In these moments, of danger, Wise Men and Women must reach beyond this world for hope and trust and choose. You have to take a chance – you have to make a commitment before all the evidence is in – before the T’s are crossed and the I’s are dotted. We do not know that the Wise Men ever saw the resurrected Jesus. They did not see the Lord in his ascended glory sitting at the right hand of the Father. The home they visited was not a royal drawing room. The Virgin Mary was a young peasant girl. Joseph was a village carpenter. But led by their hungering for knowledge and truth, sustained by God’s mysterious revealing star, they took a chance: they committed themselves to a tiny child. The Wise Men took a chance and worshipped him. In moments of danger, we must make a choice. To choose the way of fear, or the way of hope. My friends, God offers the mystery of his star as a sign to give us hope and encouragement.
Finally, the story of the Wise Men and Women must be prepared to go home by another way. We really don’t know what it was like for the Wise Men when they arrived back home. In scripture, we read that God spoke to the Wise Men again through the mystery of a dream. After the shimmering splendor of the star’s light and the wonder and mystery of the new king’s birth, the world must have seemed rather mundane- like going back to work. And after all that…did it make a difference back home on Monday morning, taking out the garbage, changing the diapers, paying the bills, riding the bus, calling on the clients, planning the birthday party, and all the thousand and one things that it takes to live.
And what about the truly anxious moments- the doctor’s diagnosis that seems less than optimistic, the sorrow of the empty chair at your table, the marriage that is still like walking on egg shells.
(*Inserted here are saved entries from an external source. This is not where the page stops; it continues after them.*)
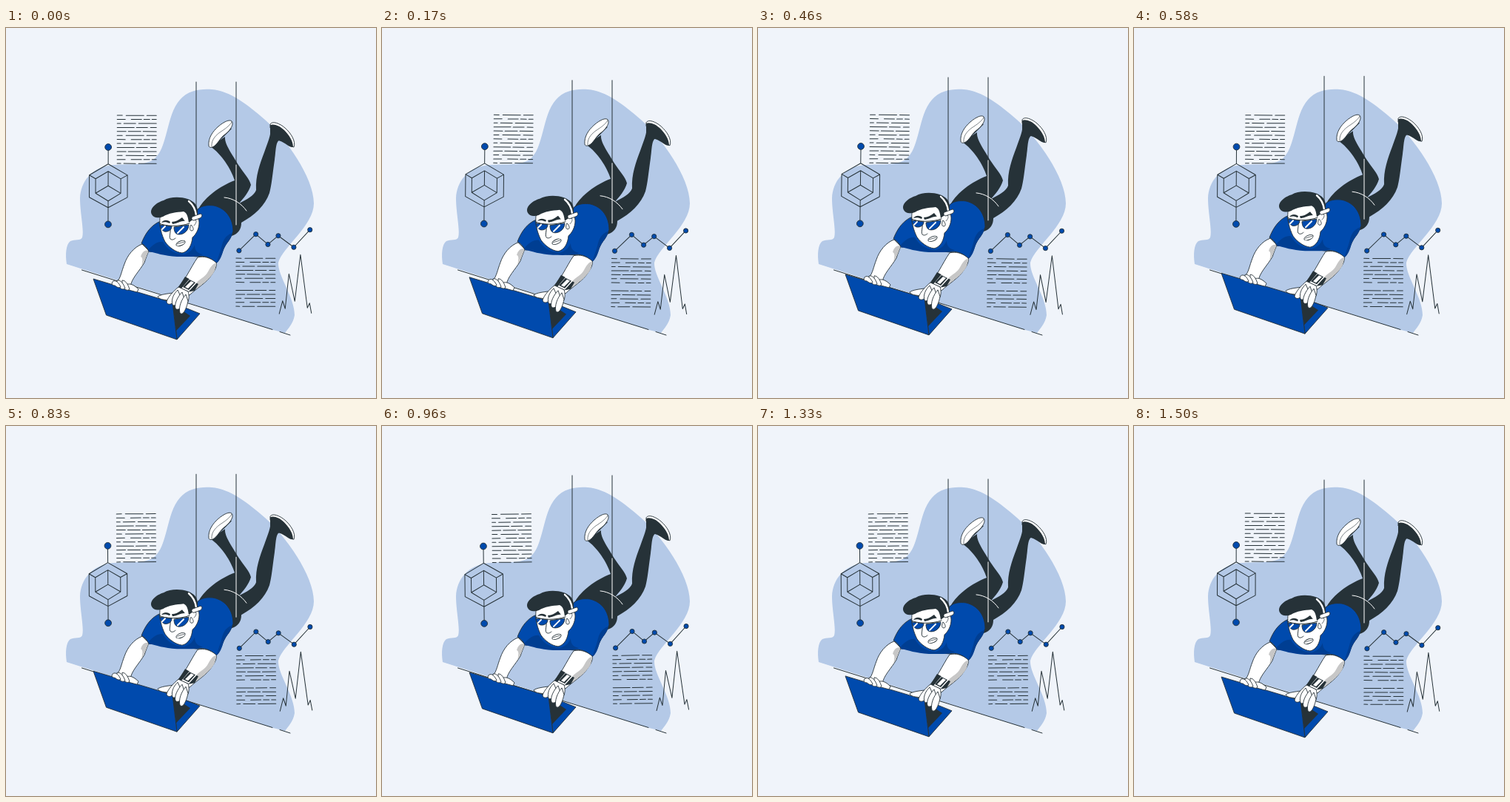
An HTML page that plays this animation: 500 by 500 pixels, repeating every 1540 ms.

```html
<!DOCTYPE html>
<html lang="en">
<head>
<meta charset="utf-8">
<title>Hanging hacker</title>
<style>
html, body { margin: 0; width: 100%; height: 100%; overflow: hidden; background: #f0f4fa; }
svg { display: block; width: 100vw; height: 100vh; }
.line { fill: none; stroke: #263238; stroke-width: 1; stroke-linejoin: round; stroke-linecap: round; }
.blue { fill: #004aad; }
.dark { fill: #263238; }
.skin { fill: #fff; }
.edge { stroke: #263238; stroke-width: .9; stroke-linejoin: round; }
.shade { fill: #c7c7c7; }
.deep { fill: #003e92; }
.light { fill: none; stroke: #fff; stroke-width: 1; stroke-linecap: round; }
</style>
</head>
<body>
<svg viewBox="0 0 500 500">
  <path fill="#b4c9e7" d="M82 319C80 306 81 292 87 288C93 285 101 288 103 283C106 275 100 250 100 230C101 207 116 190 138 186C159 182 184 188 199 178C219 164 216 118 235 97C246 84 263 82 278 83C303 85 327 104 350 124C378 149 416 202 416 237C416 267 373 297 368 317C367 335 390 364 390 388C388 400 381 406 377 412L361 408Z"/>
  <path class="line" d="M102.500 327L360 407.500M370 410.500L384 415"/>

  <g id="charts">
    <g id="notes"></g>
    <path class="line" d="M138 161V184M138 243V265.500M138 184L164 199V229L138 243L112.500 229V199ZM138 194L155 204V223.500L138 234L121 223.500V204ZM138 194V213.500L121 223.500M138 213.500L155 223.500M112.500 199L121 204M164 199L155 204M138 243V234"/>
    <path class="line" d="M369.500 386L374 368.500L377.500 379L382.500 332L390.500 369L398 306L407.500 378L410.500 371.500L413 385"/>
    <g id="graph"></g>
  </g>

  <g id="man">
    <path class="line" d="M257 73V246M311 73V190"/>

    <!-- legs -->
    <path class="dark" d="M261 243C269 229 288 214 309 206C304 190 291 170 276 160L296 147C295 157 306 171 314 185C322 197 329 204 331 212C328 222 321 230 315 237C325 232 336 226 338 219C337 200 343 184 349 168C354 154 358 145 358 134L371 151C364 152 365 166 363 178C360 199 359 212 356 223C350 240 336 253 318 263C318 272 314 278 305 281L280 260Z"/>
    <path class="dark" d="M280 160L294 147L305 136L291 132L277 148Z"/>
    <path class="skin edge" d="M274 159C273 149 279 140 287 133C294 127 302 123 305 126C308 130 304 137 297 143C289 148 286 158 279 161C276 162 274 161 274 159Z"/>
    <path class="line" style="stroke-width:.6" d="M278 160C277 151 284 144 292 139C298 135 303 131 305 127"/>
    <path class="skin edge" d="M357 130C360 125 370 129 377 135C385 142 392 153 389 161L383 159L357 135Z"/>
    <path class="dark" d="M357 131C362 129 370 132 376 138C383 145 388 153 388 161C382 162 374 151 366 152L357 143Z"/>
    <path class="light" d="M295 229C307 230 318 237 325 247"/>
    <path class="light" d="M311 185V266"/>

    <!-- far arm -->
    <path class="skin edge" d="M184 292C173 296 164 307 160 319C156 329 155 338 150 343L157 351L168 350C169 339 180 329 187 317C189 311 191 306 193 301Z"/>
    <path class="shade" d="M193 301C187 299 184 303 182 309C185 310 185 315 183 322C188 315 190 307 193 301Z"/>

    <!-- shirt -->
    <path class="blue edge" d="M209 261C196 266 188 278 183 291C187 293 191 297 193 302C197 303 199 301 203 302C220 309 242 307 259 309C267 307 277 310 284 318C291 311 292 299 299 290C304 284 304 281 307 275C307 258 298 244 281 240C272 239 264 240 259 245L248 278Z"/>
    <path class="deep" d="M193 299C199 292 206 288 212 289C217 298 225 305 240 306C249 304 253 298 255 293C255 302 260 305 266 306C259 310 244 309 231 309C213 308 203 304 193 302Z"/>
    <path class="deep" d="M306 277C296 280 293 288 291 297C289 304 287 309 284 318C289 315 292 307 294 299C298 290 305 284 306 277Z"/>

    <!-- laptop -->
    <path class="blue edge" d="M225 371L262 386L231 421Z"/>
    <path class="dark" d="M225 373L249 389L230 409Z"/>
    <path class="blue edge" d="M118 339L225 371L231 421L135.500 388Z"/>

    <!-- near arm -->
    <path class="skin edge" d="M259 310C254 317 250 325 244 335C239 343 234 349 229 355L248 361C257 352 272 344 279 332C284 325 285 320 284 317C276 310 267 308 259 310Z"/>
    <path class="shade" d="M284 318C279 318 276 324 272 331C267 338 260 340 257 345L256 353C267 345 278 337 282 328Z"/>
    <path class="dark" d="M242 336L260 346L255 355L234 359L232 352Z"/>
    <path class="skin" d="M248 339L258 344L247 356L237 352Z"/>
    <path class="dark" d="M248 340L256 344L247 354L239 350Z"/>
    <path class="skin" d="M250 342L254 344L246 352L242 350Z"/>

    <!-- hands -->
    <g class="skin edge">
      <path d="M162 347C168 344 174 348 179 353L177 357L162 353Z"/>
      <path d="M157 341C162 341 165 347 167 353C164 356 160 353 157 350Z"/>
      <path d="M150 341C155 340 159 346 161 352C157 355 153 351 150 346Z"/>
      <path d="M144 343C148 339 153 345 155 350C152 352 150 350 147 348C144 348 142 346 144 343Z"/>
      <path d="M226 358C218 359 209 360 205 363C207 367 213 367 219 368L229 369Z"/>
      <path d="M233 350C227 355 219 363 217 370C218 375 224 374 227 369L246 370C248 364 247 359 246 356Z"/>
      <path d="M232 354C226 360 223 367 225 374C229 377 232 372 237 365Z"/>
      <path d="M238 357C232 363 227 373 229 379C233 383 237 377 242 369Z"/>
      <path d="M243 360C237 367 233 377 235 385C239 390 244 379 246 369Z"/>
    </g>

    <!-- head -->
    <path class="skin edge" d="M208 256C207 268 210 279 215 289C220 296 229 303 238 304C247 302 251 293 252 283C257 279 261 271 261 263C261 255 256 253 251 258L243 246L220 249Z"/>
    <path class="dark" d="M197 252C193 244 203 236 213 233C225 226 248 228 256 238C260 243 260 254 256 260C253 257 250 261 247 263C246 256 245 250 240 248C230 249 220 250 212 255C205 257 200 257 197 252Z"/>
    <path class="line" style="stroke-width:4" d="M247 234C253 239 256 245 257 253"/>
    <path class="light" style="stroke-width:2.400" d="M247 234C253 239 256 245 257 253"/>
    <path class="skin edge" d="M252 255L263 251C266 252 265 256 262 257L254 260C251 260 250 257 252 255Z"/>
    <path class="dark" d="M210 263C213 259 218 259 222 262L221 264C217 262 214 262 210 263ZM224 262C229 262 234 259 238 256L242 261C238 260 232 264 225 265Z"/>
    <path class="line" d="M207 264C215 268 234 269 248 264M222 269C223 276 220 282 222 285C224 287 227 286 229 284"/>
    <path class="blue edge" d="M208 266L224 268C224 273 219 276 214 275C210 273 208 270 208 266ZM227 269L247 266C247 273 241 279 234 279C229 279 227 275 227 269Z"/>
    <path class="light" style="stroke-width:2" d="M215 268L211 272M240 269L232 277"/>
    <path class="skin edge" d="M250 266C248 270 248 274 251 274C254 274 254 270 250 266Z"/>
    <ellipse class="skin edge" cx="236" cy="291" rx="6.500" ry="3" transform="rotate(-22 236 291)"/>
    <path class="line" style="stroke-width:.7" d="M231 292L241 289M254 267C257 264 258 261 256 259"/>
  </g>
</svg>
<script>
const $ = id => document.getElementById(id);
const addPath = (box, d) => box.insertAdjacentHTML('beforeend', `<path class="line" d="${d}"/>`);
const addDot = (box, [x, y], r) =>
  box.insertAdjacentHTML('beforeend', `<circle class="blue edge" cx="${x}" cy="${y}" r="${r}"/>`);

// Dash ends, cycled row by row, within a block 53 wide
const rows = [
  [[0, 7], [12, 36], [40, 53]],
  [[0, 11], [19, 33], [36, 44], [47, 53]],
  [[0, 5], [9, 25], [29, 53]],
  [[0, 23], [26, 41], [45, 53]],
  [[0, 12], [15, 32], [35, 53]]
];

function addNotes(x, y, skip) {
  let d = '';
  for (let i = 0; i < 13; i++) {
    if (i === skip) continue;
    for (const [a, b] of rows[i % rows.length])
      d += `M${x + a} ${(y + i * 5.42).toFixed(1)}H${x + b}`;
  }
  addPath($('notes'), d);
}

addNotes(150, 118.3, -1);
addNotes(311, 311, 7);

const points = [[315, 300.7], [337.7, 278.5], [354, 292.2], [368, 280.5], [389, 296], [410.8, 272.4]];
addPath($('graph'), 'M' + points.join('L'));
points.forEach(p => addDot($('graph'), p, 3.1));
[[138, 161.2], [138, 265.6]].forEach(p => addDot($('charts'), p, 4.4));

const LOOP = 1540, FPS = 24, CYCLE = 36;
// Triangle wave: 0 at whole turns, 1 at half turns
const tri = p => 1 - Math.abs(1 - 2 * (p - Math.floor(p)));

function draw(ms) {
  const step = Math.floor(ms % LOOP * FPS / 1000 + .1);
  const phase = (step + 1) / CYCLE;
  const lift = 10 * tri(phase);
  const tilt = 2 * tri(phase + .25) - 1;
  $('man').setAttribute('transform', `translate(0 ${(.55 - lift).toFixed(3)})`);
  $('charts').setAttribute('transform', `rotate(${tilt.toFixed(3)} 250 250)`);
}

const start = performance.now();
function tick() {
  draw(performance.now() - start);
  requestAnimationFrame(tick);
}
tick();
</script>
</body>
</html>
```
The message of the Wise Men is that in the painful, dark moments in life, God’s mysterious presence inspires us to discover new directions. For the Wise Men, it was about going home another way … about avoiding Herod. God used the star to reassure them on their journey. My friends, the promise of the Christmas star which led the wise men to Jesus is that God will use equally mysterious ways to inspire and encourage you- if you are open to it.
So what will be the occasion of mystery in your faith? In my mind, it is when like the Wise Men you allow yourself to be exposed to the presence of God, to be surrounded by the company of fellow believers, to be captured in prayer, to be embraced in his holy sanctuary. Most likely you will not see a guiding star rimming the horizon, nor will you be greeted by a host of angels on a hill overlooking the city. God will remain veiled to you and by his Holy Spirit and, he will tap you on the shoulder through Word and Sacraments. Not overwhelming your intellect- for then he would violate your integrity, but simply whispering into the ear of your soul and gently persuading you to have faith and to be of good courage.
It is said, that life is a journey. The Wise Men knew this truth more than others. It is my prayer this new year, that you might become more and more like the kingly Wise Men of old … searching, seeking and following the radiance and brightness of God. For at the journey’s end you too will be met by a Savior who knows you, and loves and cares for you, more than you know and love yourself, and he will offer you his overwhelming joy to comfort you all your days. Amen.